He snorted and cleared his eyes and nearly burst back in tears, when he looked up and realized the entire company was looking at him, frowning, as if he’d lost his mind. He waved them off and one by one they turned and continued their trip back home. He glanced on the woman by his side and nodded, adding quickly. “I’m fine now.”
Although her eyebrows didn’t move upwards, she smiled and nodded, probably giving up on whatever was bothering him, entwining her hands around his middle instead to pull him closer into a hug. He couldn’t resist the kiss on her hair.
Ten minutes later they entered the house and ran into the boys, who clomped up at the door, eyes wide like saucers. They made their way through the boys, gently pushing them aside, to see what scared them and not for the first time today, Maksim prayed he wouldn’t be walking into a murder scene. He winched on the thought of it, or more on the one that this was even a possibility.
The house smelled divine, and he heard the oven being opened before Tessa rose above the boys heads with a tray of potatoes covered with cheese to go next to a tray of bacon strips and broccoli.
“I made dinner?” She offered softly, offering up the abundant smell of garlic and cheese and meat and…
“I hate broccoli!” Anton whined and earned a quick slip of hand from Jevgeni, who in return got one from Laura. Who received a reminder of how bad examples work from him. She scowled up at him, but he didn’t care. She was old enough to know better and after a small glaring contest her shoulders slumped and she turned her attention on Tessa, who looked awkward still holding the tray.

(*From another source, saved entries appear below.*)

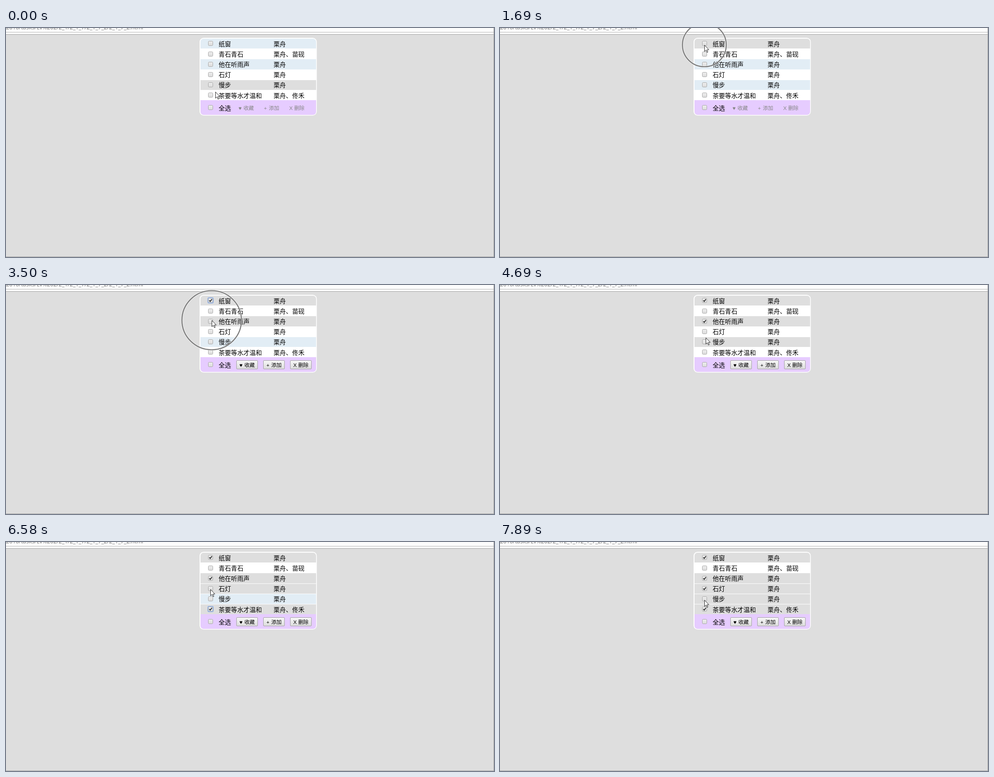
An HTML page for the animation above (8000 ms loop, 1089 by 514 pixels).

```html
<!DOCTYPE html>
<html lang="zh">
<head>
<meta charset="utf-8">
<title>Song list</title>
<style>
  html, body { margin: 0; width: 100%; height: 100%; overflow: hidden; background: #dedede; }
  svg { display: block; width: 100%; height: 100%; }
  text { font: 350 13.8px "Noto Sans CJK SC", "Noto Sans CJK", sans-serif; fill: #000; }
  .address { font: 12.6px "Open Sans", sans-serif; fill: #777; }
  .label { font-size: 11.6px; }
  .symbol { font: 11.6px "Liberation Sans", sans-serif; }
  .off { fill: #868686; }
</style>
</head>
<body>
<svg viewBox="0 0 1089 514">
  <defs>
    <linearGradient id="boxFill" x2="0" y2="1"><stop stop-color="#eee"/><stop offset="1" stop-color="#dcdcdc"/></linearGradient>
    <linearGradient id="buttonFill" x2="0" y2="1"><stop stop-color="#f8f8f8"/><stop offset="1" stop-color="#dcdcdc"/></linearGradient>
    <clipPath id="inner"><rect x="434" y="24" width="258" height="171" rx="7"/></clipPath>
  </defs>
  <path fill="#fcfcfc" d="M0 0H1089V14H0Z"/>
  <path fill="#b4b4b4" d="M0 9H1089V10H0Z"/>
  <path fill="#a2a2a2" d="M0 14H1089V15H0ZM0 513H1089V514H0ZM1088 0H1089V514H1088Z"/>
  <text class="address" x="0" y="3.4">2016/tasks/Lv%202/2_1/2_1_7/2_1_7_2/2_1_7_2.html</text>
  <rect x="432" y="22" width="261.5" height="174.5" rx="9" fill="#fff"/>
  <g id="scene"></g>
</svg>
<script>
const LOOP = 8000;
const GREY = '#dedede';
const ROW_PITCH = 23.2;

// checked: when the song is ticked; ring: when its checkbox shows the focus ring
const songs = [
  { title: '纸窗', singer: '栗舟', checked: 2090, ring: [3360, 3760] },
  { title: '青石青石', singer: '栗舟、苗砚' },
  { title: '他在听雨声', singer: '栗舟', checked: 3890, ring: [4820, 5370] },
  { title: '石灯', singer: '栗舟', checked: 6960 },
  { title: '慢步', singer: '栗舟' },
  { title: '茶要等水才温和', singer: '栗舟、佟禾', checked: 5510, ring: [5370, 6960] }
];
const buttons = [['♥', '收藏'], ['+', '添加'], ['X', '删除']];

// Turning points of the pointer: time, x, y
const path = [
  [0, 467, 143], [400, 466, 180], [890, 469, 59], [1040, 469, 57], [1430, 456, 38],
  [2090, 456, 38], [2390, 455, 48], [2780, 456, 72], [3200, 459, 79], [4280, 459, 79],
  [4690, 459, 118], [5220, 459, 151], [5640, 459, 151], [6310, 457, 113], [6580, 456, 106],
  [6980, 456, 106], [7210, 456, 130], [LOOP, 456, 130]
];
const ripples = [
  { start: 1560, radius: 86 }, { start: 3500, radius: 69 },
  { start: 6710, radius: 69 }, { start: 7490, radius: 86 }
];

function pointerAt(t) {
  const next = path.findIndex(point => point[0] > t);
  const [t0, x0, y0] = path[next - 1];
  const [t1, x1, y1] = path[next];
  const u = (t - t0) / (t1 - t0);
  return [Math.round(x0 + (x1 - x0) * u), Math.round(y0 + (y1 - y0) * u)];
}

// Each ring shrinks in jumps until nothing is left.
function rippleRadius(t) {
  const current = ripples.findLast(ripple => ripple.start <= t);
  return current ? Math.max(0, current.radius - 34.5 * Math.floor((t - current.start) / 125)) : 0;
}

const rowLine = (first, i) => Math.round(first + ROW_PITCH * i);
const rowTop = i => rowLine(24, i);
const text = (x, y, content, cls = '') => `<text x="${x}" y="${y}" class="${cls}">${content}</text>`;
const rect = (x, y, w, h, fill, more = '') =>
  `<rect x="${x}" y="${y}" width="${w}" height="${h}" fill="${fill}" ${more}/>`;

function checkbox(y, checked, focused) {
  const ring = focused ? rect(450.5, y - .5, 12, 12, 'none', 'rx="2" stroke="#86aae6" stroke-width="1.3"') : '';
  const mark = checked
    ? `<path d="M453.6 ${y + 5.4}l2.1 2.5 4-5.2" fill="none" stroke="#333" stroke-width="1.9"/>` : '';
  return rect(451.5, y + .5, 10, 10, 'url(#boxFill)', 'rx="2" stroke="#a6a6a6"') + ring + mark;
}

function songRow({ title, singer, checked, ring }, i, hovered, t) {
  const y = rowTop(i);
  const baseline = rowLine(40.6, i);
  const ticked = t >= checked;
  const focused = ring && t >= ring[0] && t < ring[1];
  const fill = hovered || ticked ? GREY : i % 2 ? '#fff' : '#e2edf5';
  return rect(434, y, 258, rowTop(i + 1) - 1 - y, fill) + checkbox(rowLine(29.3, i), ticked, focused) +
    text(474.5, baseline, title) + text(597, baseline, singer);
}

function button([symbol, label], i, enabled) {
  const x = 514 + 60 * i;
  const left = enabled ? x + 7 : 519 + 56.5 * i;
  const cls = enabled ? '' : ' off';
  const face = enabled
    ? rect(x + .5, 169.5, 47, 19, 'url(#buttonFill)', 'rx="1.5" stroke="#a0a0a0"') : '';
  return face + text(left, 184, symbol, 'symbol' + cls) + text(left + 11, 184, label, 'label' + cls);
}

function rippleRing(x, y, outer) {
  if (!outer) return '';
  const circle = (color, width, opacity) =>
    `<circle cx="${x}" cy="${y}" r="${outer - 2.6}" fill="none" stroke="${color}" stroke-width="${width}" opacity="${opacity}"/>`;
  return circle('#fff', 4.6, .5) + circle('#7c7c7c', 2.4, 1);
}

function scene(t) {
  const [x, y] = pointerAt(t);
  // The highlight trails the pointer at the very start.
  const hover = t < 140 ? 4 : songs.findIndex((_, i) => y < rowTop(i + 1));
  const rows = songs.map((song, i) => songRow(song, i, i === hover, t)).join('');
  const enabled = songs.some(song => t >= song.checked);
  return `<g clip-path="url(#inner)">${rows}${rect(434, 162, 258, 33, '#e6ccff')}</g>` +
    checkbox(173, false, false) + text(474.5, 184.5, '全选') +
    buttons.map((b, i) => button(b, i, enabled)).join('') + rippleRing(x, y, rippleRadius(t)) +
    `<path transform="translate(${x} ${y})" d="M.5.5V14.6L3.7 11.6 6 16.8 8 16 5.8 10.9H10.2Z" fill="#fff" stroke="#222"/>`;
}

const stage = document.getElementById('scene');
let shown = '';
function frame() {
  const next = scene(performance.now() % LOOP);
  if (next !== shown) stage.innerHTML = shown = next;
  requestAnimationFrame(frame);
}
frame();
</script>
</body>
</html>
```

“Thank you.” She said, pushing the boys aside. “Set it down before you burn yourself!” She scolded. “Boys, go wash up!” She waited until the last of them had disappeared into the bathroom. “You didn’t have to.”

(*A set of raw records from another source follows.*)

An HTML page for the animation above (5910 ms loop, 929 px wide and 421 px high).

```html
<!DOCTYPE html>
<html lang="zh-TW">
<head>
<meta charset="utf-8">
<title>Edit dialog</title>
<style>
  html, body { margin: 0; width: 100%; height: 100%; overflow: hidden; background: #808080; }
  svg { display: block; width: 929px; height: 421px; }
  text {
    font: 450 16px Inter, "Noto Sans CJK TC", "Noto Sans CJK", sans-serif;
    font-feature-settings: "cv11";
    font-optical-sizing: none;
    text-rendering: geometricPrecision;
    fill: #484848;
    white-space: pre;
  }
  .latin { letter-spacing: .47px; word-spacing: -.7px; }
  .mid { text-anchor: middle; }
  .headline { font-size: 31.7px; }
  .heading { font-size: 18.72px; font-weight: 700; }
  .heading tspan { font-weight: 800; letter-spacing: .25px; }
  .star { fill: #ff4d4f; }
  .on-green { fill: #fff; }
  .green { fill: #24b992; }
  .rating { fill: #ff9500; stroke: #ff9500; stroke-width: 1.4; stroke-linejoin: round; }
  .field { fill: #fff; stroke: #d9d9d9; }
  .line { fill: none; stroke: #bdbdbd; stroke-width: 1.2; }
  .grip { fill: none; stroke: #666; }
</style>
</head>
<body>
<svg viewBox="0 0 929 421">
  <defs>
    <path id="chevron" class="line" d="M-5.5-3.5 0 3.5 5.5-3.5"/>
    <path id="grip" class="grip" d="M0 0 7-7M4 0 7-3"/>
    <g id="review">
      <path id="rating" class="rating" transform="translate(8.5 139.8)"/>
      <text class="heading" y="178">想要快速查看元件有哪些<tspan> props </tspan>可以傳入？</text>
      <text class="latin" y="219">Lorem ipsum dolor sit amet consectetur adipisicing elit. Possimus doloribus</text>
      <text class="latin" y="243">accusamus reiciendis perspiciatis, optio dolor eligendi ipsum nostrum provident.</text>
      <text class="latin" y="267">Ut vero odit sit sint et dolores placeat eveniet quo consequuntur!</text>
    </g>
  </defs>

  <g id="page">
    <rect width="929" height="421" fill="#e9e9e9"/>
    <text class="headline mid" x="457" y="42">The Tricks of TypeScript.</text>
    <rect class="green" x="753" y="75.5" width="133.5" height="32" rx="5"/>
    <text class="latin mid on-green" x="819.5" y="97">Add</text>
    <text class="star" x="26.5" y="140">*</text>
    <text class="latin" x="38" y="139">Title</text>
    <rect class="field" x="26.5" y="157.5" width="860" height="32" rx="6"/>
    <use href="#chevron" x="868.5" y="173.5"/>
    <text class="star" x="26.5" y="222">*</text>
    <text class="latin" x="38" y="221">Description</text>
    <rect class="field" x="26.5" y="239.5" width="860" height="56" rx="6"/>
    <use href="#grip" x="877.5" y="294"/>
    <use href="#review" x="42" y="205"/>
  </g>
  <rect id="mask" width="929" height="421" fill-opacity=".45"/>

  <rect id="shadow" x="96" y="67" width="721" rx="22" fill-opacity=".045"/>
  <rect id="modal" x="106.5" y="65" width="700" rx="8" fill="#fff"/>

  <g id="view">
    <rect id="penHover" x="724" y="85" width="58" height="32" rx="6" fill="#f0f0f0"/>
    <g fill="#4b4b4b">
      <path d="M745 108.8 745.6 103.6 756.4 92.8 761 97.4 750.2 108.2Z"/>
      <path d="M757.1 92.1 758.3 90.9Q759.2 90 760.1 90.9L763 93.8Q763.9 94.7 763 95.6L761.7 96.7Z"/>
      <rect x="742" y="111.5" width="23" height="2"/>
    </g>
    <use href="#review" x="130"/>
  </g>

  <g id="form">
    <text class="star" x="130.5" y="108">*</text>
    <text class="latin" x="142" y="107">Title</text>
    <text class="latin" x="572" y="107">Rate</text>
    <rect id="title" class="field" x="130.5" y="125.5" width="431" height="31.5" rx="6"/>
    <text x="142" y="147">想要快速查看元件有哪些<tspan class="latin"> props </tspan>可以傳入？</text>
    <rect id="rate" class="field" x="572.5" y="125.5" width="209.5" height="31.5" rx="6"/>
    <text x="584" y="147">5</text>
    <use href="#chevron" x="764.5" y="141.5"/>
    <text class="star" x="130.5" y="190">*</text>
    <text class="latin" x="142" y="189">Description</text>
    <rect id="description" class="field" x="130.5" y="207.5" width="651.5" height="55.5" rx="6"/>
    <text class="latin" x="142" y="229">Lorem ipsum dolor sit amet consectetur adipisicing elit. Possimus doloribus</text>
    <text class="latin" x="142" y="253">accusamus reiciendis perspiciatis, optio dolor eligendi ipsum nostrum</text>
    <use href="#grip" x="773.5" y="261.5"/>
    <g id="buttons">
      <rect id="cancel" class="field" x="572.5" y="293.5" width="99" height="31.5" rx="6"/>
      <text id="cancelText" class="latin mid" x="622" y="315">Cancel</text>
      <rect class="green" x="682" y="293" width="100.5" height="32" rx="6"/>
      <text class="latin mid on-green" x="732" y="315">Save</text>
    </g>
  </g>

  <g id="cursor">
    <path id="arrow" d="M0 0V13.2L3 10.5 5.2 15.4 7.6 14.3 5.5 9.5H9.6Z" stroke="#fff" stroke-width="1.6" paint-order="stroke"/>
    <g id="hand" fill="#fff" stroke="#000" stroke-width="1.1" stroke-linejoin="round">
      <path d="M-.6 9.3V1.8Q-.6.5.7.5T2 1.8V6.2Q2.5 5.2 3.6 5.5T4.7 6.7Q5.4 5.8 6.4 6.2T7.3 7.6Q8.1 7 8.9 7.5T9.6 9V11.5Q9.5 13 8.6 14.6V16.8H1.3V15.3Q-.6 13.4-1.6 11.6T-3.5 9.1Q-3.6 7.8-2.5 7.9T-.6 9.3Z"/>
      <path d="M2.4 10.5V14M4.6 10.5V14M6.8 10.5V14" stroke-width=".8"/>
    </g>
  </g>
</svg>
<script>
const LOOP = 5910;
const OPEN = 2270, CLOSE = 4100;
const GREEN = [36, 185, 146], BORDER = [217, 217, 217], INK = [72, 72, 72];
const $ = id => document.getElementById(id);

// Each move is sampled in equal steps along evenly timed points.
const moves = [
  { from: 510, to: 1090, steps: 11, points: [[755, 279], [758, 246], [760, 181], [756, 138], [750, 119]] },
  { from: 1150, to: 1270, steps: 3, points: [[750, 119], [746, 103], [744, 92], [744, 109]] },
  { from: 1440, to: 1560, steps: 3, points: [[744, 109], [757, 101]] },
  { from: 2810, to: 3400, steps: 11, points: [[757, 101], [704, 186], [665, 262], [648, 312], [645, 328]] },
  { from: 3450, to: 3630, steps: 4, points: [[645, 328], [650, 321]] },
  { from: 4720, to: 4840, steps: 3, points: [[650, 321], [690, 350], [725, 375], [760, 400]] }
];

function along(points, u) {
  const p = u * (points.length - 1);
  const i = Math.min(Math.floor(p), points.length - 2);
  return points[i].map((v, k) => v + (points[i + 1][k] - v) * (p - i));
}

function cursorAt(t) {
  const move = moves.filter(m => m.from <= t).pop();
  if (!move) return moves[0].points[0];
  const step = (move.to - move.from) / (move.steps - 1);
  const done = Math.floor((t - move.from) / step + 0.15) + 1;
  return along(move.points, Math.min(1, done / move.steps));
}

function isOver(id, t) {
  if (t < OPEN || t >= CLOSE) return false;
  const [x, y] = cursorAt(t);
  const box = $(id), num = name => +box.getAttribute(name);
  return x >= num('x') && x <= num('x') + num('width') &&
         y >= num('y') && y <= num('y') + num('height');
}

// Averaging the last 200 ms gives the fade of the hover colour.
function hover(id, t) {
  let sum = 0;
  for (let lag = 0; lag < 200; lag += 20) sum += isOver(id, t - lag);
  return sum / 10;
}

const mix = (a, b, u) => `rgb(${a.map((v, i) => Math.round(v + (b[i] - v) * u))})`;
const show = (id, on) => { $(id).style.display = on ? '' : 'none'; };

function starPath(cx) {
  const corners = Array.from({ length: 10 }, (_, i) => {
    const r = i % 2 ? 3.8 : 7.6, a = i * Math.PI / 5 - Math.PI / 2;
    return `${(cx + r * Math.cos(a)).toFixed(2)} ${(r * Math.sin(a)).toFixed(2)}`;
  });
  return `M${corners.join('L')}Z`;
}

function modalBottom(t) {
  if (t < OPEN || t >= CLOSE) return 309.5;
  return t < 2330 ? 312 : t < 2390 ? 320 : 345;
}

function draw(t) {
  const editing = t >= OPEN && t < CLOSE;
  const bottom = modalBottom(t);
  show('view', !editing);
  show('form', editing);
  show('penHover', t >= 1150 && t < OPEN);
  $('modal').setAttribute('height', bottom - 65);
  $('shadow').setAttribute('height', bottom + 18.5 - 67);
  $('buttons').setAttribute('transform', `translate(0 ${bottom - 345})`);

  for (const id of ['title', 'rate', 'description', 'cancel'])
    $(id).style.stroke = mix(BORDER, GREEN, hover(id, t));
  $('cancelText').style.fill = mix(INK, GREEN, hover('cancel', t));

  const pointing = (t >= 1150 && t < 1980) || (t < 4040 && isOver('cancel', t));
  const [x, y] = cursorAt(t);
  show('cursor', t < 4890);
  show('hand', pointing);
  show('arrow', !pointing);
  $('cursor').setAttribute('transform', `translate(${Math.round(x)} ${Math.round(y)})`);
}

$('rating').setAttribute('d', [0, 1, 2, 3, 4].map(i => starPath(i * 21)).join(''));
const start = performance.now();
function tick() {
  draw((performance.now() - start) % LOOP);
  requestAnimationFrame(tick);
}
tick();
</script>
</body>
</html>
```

“I’m sorry, I just… I wanted to… I -” She looked sad, and he knew Laura was picking up on it.
“Where’s Alik?” He asked softly, trying not to scare her off.
“He will be OK!” Her mild expression hardened, warning him to pack off and he nodded, taking the hint. He rose his hands in sign of resignation. She could be quite a mother bear when she wanted to be and if there was anything he’d learned over the years working with pregnant women, was to back off when shown teeth.
“Wait, they can’t go-”
“Ah, there he is…” Laura singsong, setting plates up on the edge of the table together with the baskets of forks and ketchup, ordering the row of boys to pick each of one. They were all running and beet red.
Jevgeni was the last one to return, looking dazed. “There’s an angry whale in the bath.” He said, pointing over his shoulder and stepped into the line, helping Kaspar get his fork. Then her eyes met Tessa’s and he quipped a smile. “Sorry about that, ma’am, we honestly didn’t know.”
“No apologies, I should have warned you.”
Alik appeared five minutes later, still fuming from the injustice. “Don’t you know how to knock?” He demanded, but there was no real bite behind it, when he trailed off, looking at the kids with renewed eyes. Maksim knew that look. He’d seen it too many times in his own reflection, when he caught himself staring out the window of his office towards the playground.
“Better get used to that – this is your future!” Maksim smiled at him through tight lips, passing him and clasping at his shoulder, suddenly feeling the sting in his chest how the faiths had once again screwed him over. What he wouldn’t do to be in his brother’s shoes right now?